July 30, 2023/CSL Research
Recently, the Federal Reserve of the United States of America raised its federal fund rate by 25 basis points (25bps) to the range of 5.25% – 5.5% (the highest level in 22 years). Citing inflationary risks across its region, the governing council of the European Central Bank (ECB) increased its interest rates by 25bps. Consequently, the interest rate on main refinancing operations and the interest rates on the marginal lending facility and the deposit facility will be increased to 4.25%, 4.5% and 3.75% respectively, effective 02 August 2023. Citing the continuous rise in the nation’s Headline Inflation rate, the Monetary Policy Committee of the Central Bank of Nigeria’s (CBN) took the same stance as its international peers by raising the Monetary Policy Rate (MPR) by 25bps to 18.75% at its last meeting.

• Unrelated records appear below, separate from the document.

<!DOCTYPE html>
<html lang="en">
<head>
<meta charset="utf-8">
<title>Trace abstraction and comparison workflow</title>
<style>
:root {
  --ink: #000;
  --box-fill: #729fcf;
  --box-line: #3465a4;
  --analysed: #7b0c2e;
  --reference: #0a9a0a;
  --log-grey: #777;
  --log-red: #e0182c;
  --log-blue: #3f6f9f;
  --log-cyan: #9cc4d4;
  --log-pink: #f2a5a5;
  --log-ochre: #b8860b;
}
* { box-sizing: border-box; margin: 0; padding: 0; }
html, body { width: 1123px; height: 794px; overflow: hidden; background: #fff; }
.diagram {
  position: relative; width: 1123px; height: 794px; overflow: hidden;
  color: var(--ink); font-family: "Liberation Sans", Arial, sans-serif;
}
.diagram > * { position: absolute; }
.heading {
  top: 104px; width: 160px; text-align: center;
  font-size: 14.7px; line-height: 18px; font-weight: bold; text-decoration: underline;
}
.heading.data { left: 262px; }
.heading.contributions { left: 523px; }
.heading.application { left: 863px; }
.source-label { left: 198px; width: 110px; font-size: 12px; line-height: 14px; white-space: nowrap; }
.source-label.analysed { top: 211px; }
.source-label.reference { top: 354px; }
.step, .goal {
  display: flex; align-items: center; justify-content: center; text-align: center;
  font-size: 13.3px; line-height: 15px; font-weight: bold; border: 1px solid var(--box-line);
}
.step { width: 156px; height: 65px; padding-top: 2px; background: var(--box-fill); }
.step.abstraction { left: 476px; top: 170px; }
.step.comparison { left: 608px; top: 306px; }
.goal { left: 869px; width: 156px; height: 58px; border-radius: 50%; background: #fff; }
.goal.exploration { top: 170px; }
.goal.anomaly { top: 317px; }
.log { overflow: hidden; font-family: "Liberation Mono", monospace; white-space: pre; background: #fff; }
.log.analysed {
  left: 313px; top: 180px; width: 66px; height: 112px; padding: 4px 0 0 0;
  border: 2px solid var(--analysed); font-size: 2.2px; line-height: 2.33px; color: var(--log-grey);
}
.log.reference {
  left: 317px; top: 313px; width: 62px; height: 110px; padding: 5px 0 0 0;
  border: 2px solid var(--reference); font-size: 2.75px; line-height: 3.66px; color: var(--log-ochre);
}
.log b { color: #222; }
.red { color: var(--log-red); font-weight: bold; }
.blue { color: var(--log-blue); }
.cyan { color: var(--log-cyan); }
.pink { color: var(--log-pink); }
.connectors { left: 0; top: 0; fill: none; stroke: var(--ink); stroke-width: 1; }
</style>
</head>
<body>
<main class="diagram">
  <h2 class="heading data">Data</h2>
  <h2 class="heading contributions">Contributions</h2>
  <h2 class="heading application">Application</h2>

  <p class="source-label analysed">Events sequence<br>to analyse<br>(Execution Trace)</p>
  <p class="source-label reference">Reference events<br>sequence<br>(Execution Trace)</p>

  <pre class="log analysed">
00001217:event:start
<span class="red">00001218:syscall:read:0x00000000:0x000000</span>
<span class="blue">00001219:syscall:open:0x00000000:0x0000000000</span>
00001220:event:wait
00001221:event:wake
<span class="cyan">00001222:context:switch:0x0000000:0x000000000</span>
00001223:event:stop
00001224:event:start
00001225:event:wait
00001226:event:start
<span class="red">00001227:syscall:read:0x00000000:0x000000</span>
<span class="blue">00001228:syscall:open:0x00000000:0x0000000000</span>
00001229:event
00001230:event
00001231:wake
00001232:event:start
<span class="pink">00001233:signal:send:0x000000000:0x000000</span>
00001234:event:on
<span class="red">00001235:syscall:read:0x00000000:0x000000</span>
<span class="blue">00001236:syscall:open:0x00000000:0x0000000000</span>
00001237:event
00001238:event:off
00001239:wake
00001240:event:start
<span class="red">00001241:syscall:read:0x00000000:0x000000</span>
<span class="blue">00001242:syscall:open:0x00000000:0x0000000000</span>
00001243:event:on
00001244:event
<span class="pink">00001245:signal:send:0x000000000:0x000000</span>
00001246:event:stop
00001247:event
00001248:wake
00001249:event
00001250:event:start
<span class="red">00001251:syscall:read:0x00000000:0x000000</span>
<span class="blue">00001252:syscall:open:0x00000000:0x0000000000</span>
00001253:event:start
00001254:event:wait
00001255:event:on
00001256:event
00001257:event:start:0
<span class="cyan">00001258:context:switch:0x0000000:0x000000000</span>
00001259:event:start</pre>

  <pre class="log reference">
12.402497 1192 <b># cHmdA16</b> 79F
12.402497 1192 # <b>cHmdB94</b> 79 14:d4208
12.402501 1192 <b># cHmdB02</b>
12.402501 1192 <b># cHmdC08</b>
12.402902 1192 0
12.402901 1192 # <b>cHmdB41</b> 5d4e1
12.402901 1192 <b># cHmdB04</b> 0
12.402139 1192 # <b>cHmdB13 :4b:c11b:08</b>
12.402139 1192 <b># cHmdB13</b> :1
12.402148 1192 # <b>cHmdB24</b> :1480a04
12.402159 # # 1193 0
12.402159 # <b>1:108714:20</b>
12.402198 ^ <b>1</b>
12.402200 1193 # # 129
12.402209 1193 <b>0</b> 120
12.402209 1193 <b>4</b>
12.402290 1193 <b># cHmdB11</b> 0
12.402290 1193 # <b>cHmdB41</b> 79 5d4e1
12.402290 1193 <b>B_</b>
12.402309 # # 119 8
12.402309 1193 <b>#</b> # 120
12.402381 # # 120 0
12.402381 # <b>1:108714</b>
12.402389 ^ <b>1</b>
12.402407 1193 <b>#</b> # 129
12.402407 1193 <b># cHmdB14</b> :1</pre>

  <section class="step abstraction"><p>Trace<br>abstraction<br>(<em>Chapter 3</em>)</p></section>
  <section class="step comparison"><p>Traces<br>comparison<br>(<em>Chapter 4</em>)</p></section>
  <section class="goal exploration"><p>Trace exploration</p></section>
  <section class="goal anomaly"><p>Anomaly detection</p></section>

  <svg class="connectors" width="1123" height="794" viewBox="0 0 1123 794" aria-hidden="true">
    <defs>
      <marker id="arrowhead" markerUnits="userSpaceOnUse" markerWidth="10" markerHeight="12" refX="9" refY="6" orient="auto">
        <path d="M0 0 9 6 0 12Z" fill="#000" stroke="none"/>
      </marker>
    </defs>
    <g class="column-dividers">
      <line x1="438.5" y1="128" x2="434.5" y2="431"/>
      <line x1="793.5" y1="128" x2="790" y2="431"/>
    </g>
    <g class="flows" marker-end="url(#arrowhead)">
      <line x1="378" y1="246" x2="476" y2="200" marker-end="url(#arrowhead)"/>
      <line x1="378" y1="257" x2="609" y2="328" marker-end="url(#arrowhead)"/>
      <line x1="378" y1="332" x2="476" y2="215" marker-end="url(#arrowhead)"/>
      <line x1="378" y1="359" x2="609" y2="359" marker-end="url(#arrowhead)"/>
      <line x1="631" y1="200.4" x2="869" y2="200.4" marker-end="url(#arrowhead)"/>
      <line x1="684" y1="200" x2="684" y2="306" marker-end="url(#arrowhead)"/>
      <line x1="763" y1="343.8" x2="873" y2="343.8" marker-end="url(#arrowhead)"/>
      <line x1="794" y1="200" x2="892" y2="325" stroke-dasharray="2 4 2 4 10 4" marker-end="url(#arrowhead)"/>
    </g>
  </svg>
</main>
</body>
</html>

The impact of these hikes on the benchmark interest rates will be minimal in the Nigeria fixed income market. Rising interest rates in advanced economies have been a major factor in the flight of Foreign Portfolio Investments and we do not expect a reversal of this pattern. The driving force in the local fixed income sector remains liquid, driven by heightened investments from institutional investors. Amid mixed sentiments in the fixed income market, liquidity improved in H1 2023 to the tune of N49.71tn (+97.27% y/y from N25.2tn in H1 2022) as investors positioned themselves in instruments that had attractive yields. The Nigerian Treasury Bill (NTB) average yield settled at 6.16% in H1 2023 (compared with 3.67% in H1 2022) with investors’ buying interest tilting towards to the mid-end of the curve in the secondary market. Demand across all tenors of the Federal Government of Nigeria (FGN) Bonds were relatively heightened in the period as the average yield settled at 11.77% compared with an average yield of 10.37% in H1 2022.
In the primary market, the total allotment of NTBs was N2.40bn (in excess of the total offer of N2.10bn) in H1 2023. However, this was lower by 3.4% y/y than the total allotment of N2.48bn in H1 2022. The average discount rate of the NTB across its tenors ended at 5.72% in H1 2023 from a 3.55% yield in the prior year. In the same vein, the Debt Management Office (DMO) had allotted the sum of N3.16bn across its tenors FGN Bonds which was above the total value of N2.2bn with an average margin rate of 15.1% in H1 2023.
Liquidity in the fixed income market will be most impacted by the lessened restrictions on interbank placements and investors’ reaction to recent policies. Consequently, improved liquidity in the market should cause a downward move in the yields, especially at the short end of the curve. Therefore, we envisage that yields may expand by 100 basis points (bps) at the mid- and long- end of the curve in the second half of 2023. Based on the big changes seen on the macro-economic front, investors’ demand will be pulled towards the short – and mid – end of the curve.